Collected data:
________________

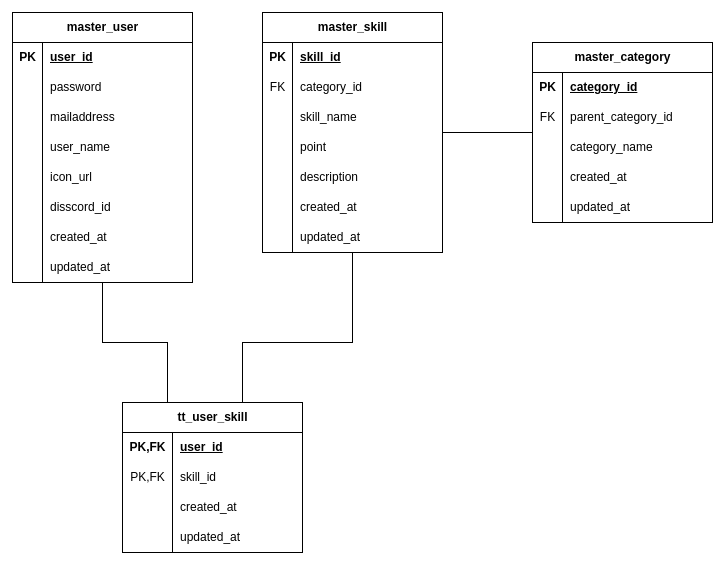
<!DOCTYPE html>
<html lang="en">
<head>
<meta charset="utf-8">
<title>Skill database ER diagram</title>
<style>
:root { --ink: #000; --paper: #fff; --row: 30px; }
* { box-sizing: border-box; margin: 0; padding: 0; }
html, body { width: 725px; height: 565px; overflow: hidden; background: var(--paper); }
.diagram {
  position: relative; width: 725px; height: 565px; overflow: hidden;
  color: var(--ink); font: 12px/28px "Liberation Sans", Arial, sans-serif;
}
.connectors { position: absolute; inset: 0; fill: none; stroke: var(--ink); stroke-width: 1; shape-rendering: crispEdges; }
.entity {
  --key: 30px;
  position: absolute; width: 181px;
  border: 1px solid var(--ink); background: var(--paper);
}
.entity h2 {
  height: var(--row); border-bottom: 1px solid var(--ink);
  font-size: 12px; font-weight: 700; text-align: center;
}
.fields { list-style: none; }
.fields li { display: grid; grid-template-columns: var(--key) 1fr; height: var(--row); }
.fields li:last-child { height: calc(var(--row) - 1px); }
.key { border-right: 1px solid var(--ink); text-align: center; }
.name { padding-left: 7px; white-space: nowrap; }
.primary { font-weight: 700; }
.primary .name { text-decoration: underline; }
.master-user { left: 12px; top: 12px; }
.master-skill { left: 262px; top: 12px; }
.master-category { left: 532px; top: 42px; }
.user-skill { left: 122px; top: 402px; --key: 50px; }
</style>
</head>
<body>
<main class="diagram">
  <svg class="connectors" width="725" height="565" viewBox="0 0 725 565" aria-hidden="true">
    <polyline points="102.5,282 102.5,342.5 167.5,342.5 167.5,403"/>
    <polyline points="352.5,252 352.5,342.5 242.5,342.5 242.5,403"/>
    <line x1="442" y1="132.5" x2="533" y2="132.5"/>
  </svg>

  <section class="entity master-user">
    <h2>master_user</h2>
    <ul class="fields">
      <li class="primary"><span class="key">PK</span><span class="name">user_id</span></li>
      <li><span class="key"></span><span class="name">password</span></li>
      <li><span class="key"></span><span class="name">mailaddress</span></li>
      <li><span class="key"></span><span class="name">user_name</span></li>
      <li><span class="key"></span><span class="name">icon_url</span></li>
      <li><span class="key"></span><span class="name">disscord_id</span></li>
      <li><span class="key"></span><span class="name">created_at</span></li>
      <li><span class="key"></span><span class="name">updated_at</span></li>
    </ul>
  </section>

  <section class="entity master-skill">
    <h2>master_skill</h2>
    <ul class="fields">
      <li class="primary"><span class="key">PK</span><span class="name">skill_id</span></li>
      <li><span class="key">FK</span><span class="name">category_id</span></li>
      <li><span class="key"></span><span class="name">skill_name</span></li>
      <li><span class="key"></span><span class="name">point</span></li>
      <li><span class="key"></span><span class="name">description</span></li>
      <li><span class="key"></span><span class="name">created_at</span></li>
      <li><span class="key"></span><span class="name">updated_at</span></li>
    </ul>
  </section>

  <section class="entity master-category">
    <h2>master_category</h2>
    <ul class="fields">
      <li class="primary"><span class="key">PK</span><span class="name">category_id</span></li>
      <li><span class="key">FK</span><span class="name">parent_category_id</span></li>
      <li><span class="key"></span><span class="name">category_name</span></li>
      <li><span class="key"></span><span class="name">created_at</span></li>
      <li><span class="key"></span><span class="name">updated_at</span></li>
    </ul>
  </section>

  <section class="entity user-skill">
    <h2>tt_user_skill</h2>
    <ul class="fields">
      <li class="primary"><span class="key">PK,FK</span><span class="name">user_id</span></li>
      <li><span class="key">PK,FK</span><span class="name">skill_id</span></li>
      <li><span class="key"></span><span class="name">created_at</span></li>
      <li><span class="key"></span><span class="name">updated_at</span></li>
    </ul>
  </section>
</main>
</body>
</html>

________________

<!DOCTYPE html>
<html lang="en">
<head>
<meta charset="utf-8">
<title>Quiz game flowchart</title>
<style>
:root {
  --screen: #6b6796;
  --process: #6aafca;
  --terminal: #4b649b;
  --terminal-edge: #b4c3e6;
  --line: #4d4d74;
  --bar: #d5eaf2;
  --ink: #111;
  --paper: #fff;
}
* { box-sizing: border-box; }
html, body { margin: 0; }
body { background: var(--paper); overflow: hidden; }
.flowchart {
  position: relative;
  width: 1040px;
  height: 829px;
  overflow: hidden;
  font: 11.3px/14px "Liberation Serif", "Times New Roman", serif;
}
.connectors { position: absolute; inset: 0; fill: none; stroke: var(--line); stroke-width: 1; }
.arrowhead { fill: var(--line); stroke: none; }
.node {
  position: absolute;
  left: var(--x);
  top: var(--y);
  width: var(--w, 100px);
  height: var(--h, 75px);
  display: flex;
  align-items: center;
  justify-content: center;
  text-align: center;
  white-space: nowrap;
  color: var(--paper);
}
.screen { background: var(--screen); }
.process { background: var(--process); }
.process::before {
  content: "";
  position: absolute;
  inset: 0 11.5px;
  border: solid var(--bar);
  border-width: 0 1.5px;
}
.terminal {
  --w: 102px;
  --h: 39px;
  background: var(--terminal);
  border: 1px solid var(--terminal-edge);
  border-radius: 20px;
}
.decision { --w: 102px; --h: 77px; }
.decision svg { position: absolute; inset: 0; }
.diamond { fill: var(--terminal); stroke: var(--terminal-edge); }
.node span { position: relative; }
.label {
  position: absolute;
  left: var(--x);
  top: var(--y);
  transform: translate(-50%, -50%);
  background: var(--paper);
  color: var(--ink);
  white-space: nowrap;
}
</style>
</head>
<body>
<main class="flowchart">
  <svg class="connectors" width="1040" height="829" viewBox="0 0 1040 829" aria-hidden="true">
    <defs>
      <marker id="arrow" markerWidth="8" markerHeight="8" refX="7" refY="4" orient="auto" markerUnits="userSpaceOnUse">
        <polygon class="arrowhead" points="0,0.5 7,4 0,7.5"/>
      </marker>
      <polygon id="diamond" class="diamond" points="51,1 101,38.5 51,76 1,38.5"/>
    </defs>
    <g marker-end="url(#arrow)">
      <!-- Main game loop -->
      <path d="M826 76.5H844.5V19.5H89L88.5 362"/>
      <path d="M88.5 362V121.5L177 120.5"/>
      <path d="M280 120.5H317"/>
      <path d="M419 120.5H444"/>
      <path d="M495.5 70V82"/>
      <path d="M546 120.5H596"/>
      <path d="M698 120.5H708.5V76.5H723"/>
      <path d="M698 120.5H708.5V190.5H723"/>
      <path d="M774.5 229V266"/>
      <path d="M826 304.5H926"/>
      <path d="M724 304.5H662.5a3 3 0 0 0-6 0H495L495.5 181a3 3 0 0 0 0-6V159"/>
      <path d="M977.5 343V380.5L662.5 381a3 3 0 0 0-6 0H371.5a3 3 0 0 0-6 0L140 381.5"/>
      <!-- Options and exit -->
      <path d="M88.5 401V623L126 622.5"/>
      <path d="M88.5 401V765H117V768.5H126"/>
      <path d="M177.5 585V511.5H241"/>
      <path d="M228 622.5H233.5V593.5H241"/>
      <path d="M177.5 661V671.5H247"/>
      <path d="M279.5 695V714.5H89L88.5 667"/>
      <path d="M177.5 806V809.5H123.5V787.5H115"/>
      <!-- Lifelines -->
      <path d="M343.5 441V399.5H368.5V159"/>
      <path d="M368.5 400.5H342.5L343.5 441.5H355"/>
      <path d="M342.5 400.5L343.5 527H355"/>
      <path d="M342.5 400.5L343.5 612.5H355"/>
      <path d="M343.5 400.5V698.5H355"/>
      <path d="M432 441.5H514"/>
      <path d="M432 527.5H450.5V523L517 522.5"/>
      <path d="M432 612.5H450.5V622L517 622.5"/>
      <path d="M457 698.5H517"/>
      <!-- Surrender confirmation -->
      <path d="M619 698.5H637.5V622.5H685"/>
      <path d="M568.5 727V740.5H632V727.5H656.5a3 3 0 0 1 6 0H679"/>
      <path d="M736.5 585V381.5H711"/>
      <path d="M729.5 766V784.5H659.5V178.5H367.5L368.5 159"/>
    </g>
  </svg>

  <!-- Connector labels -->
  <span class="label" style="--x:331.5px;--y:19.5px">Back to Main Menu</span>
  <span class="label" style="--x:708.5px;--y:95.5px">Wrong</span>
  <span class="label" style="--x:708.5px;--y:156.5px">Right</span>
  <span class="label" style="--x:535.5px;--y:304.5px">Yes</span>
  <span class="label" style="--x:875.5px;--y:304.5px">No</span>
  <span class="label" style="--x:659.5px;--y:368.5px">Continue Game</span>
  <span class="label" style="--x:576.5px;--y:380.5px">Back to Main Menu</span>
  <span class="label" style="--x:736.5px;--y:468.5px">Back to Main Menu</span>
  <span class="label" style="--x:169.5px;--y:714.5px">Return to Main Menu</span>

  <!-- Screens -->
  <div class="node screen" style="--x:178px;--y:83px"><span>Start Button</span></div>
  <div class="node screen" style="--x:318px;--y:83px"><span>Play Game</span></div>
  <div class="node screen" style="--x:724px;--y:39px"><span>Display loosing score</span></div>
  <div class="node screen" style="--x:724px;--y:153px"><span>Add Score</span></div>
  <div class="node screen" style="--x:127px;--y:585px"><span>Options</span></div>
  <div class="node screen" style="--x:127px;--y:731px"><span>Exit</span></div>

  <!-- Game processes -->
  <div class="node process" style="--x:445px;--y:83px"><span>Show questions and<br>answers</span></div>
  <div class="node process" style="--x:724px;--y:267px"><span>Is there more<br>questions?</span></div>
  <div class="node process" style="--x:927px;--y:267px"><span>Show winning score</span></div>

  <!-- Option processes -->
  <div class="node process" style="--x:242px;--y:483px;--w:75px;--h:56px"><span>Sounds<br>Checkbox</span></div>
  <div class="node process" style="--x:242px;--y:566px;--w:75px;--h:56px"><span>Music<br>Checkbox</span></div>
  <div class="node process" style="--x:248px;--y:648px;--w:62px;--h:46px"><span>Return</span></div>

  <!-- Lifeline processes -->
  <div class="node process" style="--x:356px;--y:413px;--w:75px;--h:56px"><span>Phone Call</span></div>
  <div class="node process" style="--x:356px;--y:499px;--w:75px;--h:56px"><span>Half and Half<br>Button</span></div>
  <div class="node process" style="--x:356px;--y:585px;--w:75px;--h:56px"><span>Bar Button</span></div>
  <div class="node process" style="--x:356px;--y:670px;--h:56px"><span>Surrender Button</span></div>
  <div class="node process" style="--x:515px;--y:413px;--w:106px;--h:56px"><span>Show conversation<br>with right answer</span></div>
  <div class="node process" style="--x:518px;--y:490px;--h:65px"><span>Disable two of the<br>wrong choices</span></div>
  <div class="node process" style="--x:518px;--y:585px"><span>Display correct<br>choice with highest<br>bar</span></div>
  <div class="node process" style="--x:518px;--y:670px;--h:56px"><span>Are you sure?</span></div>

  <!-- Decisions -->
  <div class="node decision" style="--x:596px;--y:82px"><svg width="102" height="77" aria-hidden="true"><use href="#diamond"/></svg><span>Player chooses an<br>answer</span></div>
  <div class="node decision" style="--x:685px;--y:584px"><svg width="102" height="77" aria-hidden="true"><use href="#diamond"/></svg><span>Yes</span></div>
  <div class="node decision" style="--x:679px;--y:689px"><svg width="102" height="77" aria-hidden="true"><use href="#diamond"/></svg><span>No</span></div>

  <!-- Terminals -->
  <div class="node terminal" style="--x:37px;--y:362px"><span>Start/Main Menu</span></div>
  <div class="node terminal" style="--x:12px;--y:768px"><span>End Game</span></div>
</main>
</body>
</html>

________________

→ PROBLEM DESCRIPTION:
Each line of the records that contains the string "Liberation" must be copied.

→ ANSWER SECTION:
  color: var(--ink); font: 12px/28px "Liberation Sans", Arial, sans-serif;
  font: 11.3px/14px "Liberation Serif", "Times New Roman", serif;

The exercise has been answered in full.